Lower Dens sort The Competition, son quatrième album encensé par la critique. C’est l’album le plus vulnérable et le plus accrocheur de Jana Hunter à ce jour, un disque de pop résistante qui n’aurait pu sortir qu’en 2019.

De par sa conception, la compétition est la force motrice du capitalisme moderne, et le terme que Jana Hunter utilise pour décrire un phénomène socio-psychologique que cela génère ; une sorte de psychose qui accélère nos insécurités et anxiétés jusqu’au point de saturation, affaiblissant nos intimités, nos communautés et notre sens de soi. Hunter explique : « Les difficultés qui ont façonnées ma vie, pour le meilleur ou pour le pire, ont trait au fait de venir d’une famille et d’une culture qui ont totalement adhéré à cet état d’esprit compétitif. J’étais farouche et je souffrais beaucoup étant enfant ; la vie à la maison était très sombre, et les chansons pop étaient une échappatoire garantie vers un espace mental où la beauté, l’émerveillement et l’amour étaient possibles. Je voulais écrire des chansons qui auraient le potentiel de faire cela. »


Swarming guitar fuzz, bass waves, Jana Hunter’s voice, and insistent drum throbs are the core components of Baltimore’s Lower Dens. Hunter, sometimes known for intimate, ghost-heavy weird-fi, is now writing and playing with a group that might get filed as new wave, or drone pop, or post-punk. With due deference to her solo work, we’re very glad.
The swarming wave-throb, coupled with Hunter’s lyrics and redolent, charred voice, wrecks. The band’s upcoming record, Twin-Hand Movement, is eleven perfect songs long. From opener « Blue & Silver » (anxiety mounts at a quick clip until the final climactic release) to « Plastic & Powder » (a churning, narcotic slow- burner) to « Hospice Gates » (penultimate album cut, proud weirdo anthem, possible creative zenith), not one is a space-taker. They’re rife with the survivalist paranoia you’d expect from residents of a post-urban port hole (and this particular songwriter), crafted methodically and beautifully, and carry you enthusiastically out into the rolling breaks of industrial filth-water.

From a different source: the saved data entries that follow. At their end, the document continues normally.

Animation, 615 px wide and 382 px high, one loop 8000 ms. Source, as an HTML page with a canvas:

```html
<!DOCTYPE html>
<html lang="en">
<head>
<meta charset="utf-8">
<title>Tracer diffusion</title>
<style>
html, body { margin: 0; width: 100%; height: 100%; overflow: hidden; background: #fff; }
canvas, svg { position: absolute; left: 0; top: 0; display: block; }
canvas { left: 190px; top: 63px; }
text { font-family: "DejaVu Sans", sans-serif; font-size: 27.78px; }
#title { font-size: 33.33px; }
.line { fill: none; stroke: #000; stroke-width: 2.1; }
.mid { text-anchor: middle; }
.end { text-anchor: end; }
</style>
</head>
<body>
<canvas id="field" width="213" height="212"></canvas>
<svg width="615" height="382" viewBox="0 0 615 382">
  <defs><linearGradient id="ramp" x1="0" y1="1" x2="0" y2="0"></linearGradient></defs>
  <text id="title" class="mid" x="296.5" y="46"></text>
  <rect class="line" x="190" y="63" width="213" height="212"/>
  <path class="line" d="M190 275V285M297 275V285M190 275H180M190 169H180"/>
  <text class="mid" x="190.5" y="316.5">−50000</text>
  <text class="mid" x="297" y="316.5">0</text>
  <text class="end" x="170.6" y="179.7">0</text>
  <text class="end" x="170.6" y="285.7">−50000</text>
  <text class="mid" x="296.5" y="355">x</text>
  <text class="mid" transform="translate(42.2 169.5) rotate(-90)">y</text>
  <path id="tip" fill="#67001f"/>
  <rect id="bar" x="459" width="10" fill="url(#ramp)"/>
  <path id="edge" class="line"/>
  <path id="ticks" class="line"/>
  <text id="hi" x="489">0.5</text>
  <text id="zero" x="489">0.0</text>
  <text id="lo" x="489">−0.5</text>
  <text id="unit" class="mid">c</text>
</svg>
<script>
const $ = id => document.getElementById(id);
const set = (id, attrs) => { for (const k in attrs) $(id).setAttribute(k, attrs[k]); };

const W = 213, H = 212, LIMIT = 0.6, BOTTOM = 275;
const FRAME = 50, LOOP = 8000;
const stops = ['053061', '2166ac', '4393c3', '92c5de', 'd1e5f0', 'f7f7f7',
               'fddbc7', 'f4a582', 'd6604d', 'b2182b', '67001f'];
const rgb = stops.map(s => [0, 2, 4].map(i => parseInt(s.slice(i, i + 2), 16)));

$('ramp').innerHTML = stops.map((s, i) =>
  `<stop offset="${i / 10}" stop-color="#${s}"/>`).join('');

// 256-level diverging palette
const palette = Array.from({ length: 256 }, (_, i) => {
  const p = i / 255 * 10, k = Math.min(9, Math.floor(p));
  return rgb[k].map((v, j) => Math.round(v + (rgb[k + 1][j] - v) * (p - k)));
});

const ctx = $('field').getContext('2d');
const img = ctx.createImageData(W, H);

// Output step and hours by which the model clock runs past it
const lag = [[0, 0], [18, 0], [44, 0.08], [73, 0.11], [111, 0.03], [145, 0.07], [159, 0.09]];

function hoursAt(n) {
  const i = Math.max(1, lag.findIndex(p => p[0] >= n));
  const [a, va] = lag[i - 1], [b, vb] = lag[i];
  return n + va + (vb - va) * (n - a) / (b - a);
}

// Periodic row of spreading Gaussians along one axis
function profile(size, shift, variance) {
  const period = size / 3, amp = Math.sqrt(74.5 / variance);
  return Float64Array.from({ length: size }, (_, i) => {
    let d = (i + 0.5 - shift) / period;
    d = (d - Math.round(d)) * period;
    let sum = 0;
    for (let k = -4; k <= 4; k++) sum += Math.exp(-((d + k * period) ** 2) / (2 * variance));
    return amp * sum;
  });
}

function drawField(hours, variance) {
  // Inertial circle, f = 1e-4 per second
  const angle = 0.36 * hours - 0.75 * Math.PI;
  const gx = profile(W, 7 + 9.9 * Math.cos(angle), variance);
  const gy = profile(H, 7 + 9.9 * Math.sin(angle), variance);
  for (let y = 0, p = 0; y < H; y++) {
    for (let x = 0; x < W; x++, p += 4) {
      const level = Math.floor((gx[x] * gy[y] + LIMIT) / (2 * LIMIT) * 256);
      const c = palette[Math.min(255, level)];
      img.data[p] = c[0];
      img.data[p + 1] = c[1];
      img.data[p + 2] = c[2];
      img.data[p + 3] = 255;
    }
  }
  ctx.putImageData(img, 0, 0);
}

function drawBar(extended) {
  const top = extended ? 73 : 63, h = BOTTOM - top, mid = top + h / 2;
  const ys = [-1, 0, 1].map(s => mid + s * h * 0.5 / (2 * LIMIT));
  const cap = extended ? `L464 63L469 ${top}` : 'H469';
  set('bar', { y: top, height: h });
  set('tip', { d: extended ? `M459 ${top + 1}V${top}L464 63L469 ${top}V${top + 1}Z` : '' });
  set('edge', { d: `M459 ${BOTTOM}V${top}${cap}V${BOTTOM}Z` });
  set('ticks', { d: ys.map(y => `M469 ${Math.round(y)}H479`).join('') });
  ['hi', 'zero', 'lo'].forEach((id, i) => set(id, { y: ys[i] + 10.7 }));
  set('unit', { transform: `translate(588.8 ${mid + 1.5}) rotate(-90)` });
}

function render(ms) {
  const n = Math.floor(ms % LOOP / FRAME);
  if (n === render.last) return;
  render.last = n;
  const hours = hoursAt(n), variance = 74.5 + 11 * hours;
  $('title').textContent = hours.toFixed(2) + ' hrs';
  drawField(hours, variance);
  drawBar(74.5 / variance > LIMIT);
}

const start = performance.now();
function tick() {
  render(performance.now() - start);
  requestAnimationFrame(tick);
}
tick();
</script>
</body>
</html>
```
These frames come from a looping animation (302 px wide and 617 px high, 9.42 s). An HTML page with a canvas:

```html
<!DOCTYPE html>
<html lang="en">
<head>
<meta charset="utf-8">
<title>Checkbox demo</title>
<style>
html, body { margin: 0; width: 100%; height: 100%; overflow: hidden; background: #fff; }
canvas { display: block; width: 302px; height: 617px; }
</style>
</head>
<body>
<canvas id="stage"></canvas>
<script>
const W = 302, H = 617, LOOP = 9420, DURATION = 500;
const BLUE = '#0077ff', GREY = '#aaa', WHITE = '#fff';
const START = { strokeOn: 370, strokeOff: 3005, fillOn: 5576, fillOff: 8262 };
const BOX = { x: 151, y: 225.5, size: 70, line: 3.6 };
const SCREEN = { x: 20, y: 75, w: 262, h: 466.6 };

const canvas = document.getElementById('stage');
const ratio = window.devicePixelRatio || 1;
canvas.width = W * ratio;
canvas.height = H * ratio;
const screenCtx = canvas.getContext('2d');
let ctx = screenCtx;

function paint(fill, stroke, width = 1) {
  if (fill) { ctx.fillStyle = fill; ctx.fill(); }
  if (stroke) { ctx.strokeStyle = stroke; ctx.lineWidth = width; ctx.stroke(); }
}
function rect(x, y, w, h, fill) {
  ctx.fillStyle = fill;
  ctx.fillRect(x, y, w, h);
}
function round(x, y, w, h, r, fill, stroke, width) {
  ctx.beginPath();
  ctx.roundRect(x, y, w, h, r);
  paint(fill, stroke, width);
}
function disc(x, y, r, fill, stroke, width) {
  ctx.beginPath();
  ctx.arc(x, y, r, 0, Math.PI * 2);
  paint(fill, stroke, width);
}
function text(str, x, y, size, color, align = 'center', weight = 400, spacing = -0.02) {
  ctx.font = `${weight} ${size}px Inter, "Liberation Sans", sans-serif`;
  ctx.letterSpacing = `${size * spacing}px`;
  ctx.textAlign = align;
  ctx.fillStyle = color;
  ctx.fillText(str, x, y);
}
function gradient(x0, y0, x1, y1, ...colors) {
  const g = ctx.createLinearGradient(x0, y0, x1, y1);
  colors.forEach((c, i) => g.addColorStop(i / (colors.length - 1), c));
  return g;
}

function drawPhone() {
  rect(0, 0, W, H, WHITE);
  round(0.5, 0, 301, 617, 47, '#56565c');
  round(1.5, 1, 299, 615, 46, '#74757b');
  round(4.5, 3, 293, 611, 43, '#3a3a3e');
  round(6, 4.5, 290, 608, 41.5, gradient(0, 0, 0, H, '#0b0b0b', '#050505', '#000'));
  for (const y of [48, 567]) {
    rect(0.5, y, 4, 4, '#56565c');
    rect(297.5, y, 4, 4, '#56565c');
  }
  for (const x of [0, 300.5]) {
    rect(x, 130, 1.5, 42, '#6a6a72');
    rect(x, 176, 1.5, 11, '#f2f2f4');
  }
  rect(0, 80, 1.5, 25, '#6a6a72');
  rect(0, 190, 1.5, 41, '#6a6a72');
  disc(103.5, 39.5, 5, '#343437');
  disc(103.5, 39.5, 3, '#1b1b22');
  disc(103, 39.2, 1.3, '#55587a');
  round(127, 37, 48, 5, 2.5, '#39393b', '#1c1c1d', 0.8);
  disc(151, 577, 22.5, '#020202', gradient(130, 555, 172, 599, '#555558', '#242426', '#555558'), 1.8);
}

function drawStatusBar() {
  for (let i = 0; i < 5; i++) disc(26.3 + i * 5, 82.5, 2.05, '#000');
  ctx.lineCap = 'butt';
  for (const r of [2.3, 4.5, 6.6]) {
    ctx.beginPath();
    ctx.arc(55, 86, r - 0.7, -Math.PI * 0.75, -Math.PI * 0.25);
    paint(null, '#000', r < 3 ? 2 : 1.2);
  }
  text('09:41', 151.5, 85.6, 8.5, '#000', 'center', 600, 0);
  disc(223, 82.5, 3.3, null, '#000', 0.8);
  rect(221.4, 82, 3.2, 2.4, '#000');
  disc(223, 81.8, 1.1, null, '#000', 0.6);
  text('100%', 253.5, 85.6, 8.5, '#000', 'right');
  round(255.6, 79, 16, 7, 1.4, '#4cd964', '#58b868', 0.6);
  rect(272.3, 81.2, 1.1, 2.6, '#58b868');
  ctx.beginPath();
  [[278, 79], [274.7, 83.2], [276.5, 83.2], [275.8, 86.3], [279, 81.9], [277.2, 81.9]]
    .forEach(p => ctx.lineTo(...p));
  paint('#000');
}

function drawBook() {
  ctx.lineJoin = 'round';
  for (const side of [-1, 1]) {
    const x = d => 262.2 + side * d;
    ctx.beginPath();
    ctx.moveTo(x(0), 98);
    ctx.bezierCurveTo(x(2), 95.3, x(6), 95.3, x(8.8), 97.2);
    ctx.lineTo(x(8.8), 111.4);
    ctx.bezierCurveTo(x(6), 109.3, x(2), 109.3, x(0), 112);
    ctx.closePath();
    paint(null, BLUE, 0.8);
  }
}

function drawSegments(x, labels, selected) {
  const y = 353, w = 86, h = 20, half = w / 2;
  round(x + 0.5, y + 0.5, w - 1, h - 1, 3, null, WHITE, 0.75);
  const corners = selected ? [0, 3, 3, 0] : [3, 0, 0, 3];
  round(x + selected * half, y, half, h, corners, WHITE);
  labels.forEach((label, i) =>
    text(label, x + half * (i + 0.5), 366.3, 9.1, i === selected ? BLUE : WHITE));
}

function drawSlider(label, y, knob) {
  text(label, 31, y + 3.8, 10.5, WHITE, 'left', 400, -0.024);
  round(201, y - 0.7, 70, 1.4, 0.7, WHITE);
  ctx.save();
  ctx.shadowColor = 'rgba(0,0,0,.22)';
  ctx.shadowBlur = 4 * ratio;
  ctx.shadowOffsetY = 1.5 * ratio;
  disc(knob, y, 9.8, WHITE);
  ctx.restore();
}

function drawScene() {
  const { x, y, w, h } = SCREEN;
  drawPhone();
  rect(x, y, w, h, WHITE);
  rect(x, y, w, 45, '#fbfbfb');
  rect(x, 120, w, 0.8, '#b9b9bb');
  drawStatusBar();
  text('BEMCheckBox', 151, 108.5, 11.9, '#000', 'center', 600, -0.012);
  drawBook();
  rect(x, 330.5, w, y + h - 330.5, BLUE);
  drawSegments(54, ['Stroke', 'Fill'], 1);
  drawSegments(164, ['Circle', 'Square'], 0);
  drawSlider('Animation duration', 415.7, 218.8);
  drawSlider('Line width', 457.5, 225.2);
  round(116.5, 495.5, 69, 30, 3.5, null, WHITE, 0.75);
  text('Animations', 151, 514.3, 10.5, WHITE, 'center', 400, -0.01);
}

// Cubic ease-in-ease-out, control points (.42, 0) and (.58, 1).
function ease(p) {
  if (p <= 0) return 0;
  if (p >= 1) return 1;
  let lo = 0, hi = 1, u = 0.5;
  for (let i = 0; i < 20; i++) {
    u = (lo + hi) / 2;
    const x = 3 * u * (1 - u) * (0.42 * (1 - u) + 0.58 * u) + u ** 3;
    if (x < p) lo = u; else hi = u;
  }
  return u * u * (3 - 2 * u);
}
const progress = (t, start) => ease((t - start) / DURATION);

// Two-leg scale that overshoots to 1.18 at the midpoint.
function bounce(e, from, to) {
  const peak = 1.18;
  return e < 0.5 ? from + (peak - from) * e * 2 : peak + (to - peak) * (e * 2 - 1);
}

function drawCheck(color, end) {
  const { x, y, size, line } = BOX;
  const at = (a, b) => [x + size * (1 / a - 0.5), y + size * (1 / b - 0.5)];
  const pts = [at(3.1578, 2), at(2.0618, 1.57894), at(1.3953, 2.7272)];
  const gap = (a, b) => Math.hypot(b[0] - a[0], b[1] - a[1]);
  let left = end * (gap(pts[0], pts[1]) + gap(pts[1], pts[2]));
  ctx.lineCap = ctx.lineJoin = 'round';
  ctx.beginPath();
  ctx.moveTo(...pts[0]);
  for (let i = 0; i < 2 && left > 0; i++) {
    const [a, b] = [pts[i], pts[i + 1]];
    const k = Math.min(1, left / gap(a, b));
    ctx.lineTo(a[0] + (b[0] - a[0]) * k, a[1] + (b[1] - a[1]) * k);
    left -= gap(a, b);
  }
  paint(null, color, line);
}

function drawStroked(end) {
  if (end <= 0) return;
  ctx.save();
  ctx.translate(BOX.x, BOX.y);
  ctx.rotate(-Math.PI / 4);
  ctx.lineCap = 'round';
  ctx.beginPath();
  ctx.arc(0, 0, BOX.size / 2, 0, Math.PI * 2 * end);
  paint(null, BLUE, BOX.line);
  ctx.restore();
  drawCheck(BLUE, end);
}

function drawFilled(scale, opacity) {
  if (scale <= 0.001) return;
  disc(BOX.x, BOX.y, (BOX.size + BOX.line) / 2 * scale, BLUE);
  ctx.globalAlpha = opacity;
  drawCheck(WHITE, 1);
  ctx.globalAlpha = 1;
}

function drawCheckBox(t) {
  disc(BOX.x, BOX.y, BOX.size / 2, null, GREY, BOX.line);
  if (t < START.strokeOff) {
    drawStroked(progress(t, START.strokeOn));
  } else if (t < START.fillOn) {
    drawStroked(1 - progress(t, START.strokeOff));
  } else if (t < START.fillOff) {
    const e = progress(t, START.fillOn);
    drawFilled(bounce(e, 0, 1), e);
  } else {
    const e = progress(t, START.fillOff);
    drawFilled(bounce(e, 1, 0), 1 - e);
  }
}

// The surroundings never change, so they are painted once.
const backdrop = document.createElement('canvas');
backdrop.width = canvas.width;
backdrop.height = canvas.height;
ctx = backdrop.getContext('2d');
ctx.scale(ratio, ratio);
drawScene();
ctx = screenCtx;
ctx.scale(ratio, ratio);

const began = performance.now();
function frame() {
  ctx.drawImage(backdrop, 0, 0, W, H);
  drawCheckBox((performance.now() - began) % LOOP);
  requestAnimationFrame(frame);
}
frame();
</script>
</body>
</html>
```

« I Get Nervous », the lead single from THM, starts in a kind of nebulous weird place. Its a good half-minute of straight, building disorientation before the the guitars swell in and make room for the kind of solid drum beat you might never need to stop listening to: steady hi-hat, the snare and kick patiently ticktocking. Guitars wash over everything, and the overdriven bass keeps time with the cymbal. A strummed guitar now announces each measure, and by the time Jana Hunter’s voice finally drops like soft water out of the sky, you’re floating on it. « In the same rich path, you and I align, » goes one of the lines. It could as well be about this song. It’s three and a half minutes never feel like enough. The second side, « Johnssong », seems to follows a simple, if tense, narrative down a doo-wop road, until the bottom drops and it suddenly veers into a somehow perfectly suited, looping guitar squall that escalates in thick shrieking layers before it finally crests, parting, making clear that sun-filled, awkward alley once again.
Lower Dens formed in 2009, when Hunter set about finding a full-time band. They spent the rest of the year sweating in attics and basements, and only stepped out of the shadows to do a quick tour and record. Twin-Hand Movement was recorded by Chris Freeland (ex-Oxes drummer; proprietor of Beat Babies, Baltimore), mixed by Chris Coady (at his DNA, NYC), and mastered by Sarah Register (of the Lodge, NYC and the band Talk Normal.)
They’ll tour this summer, first through the US with hometown friends Future Islands and then again and again, and everywhere.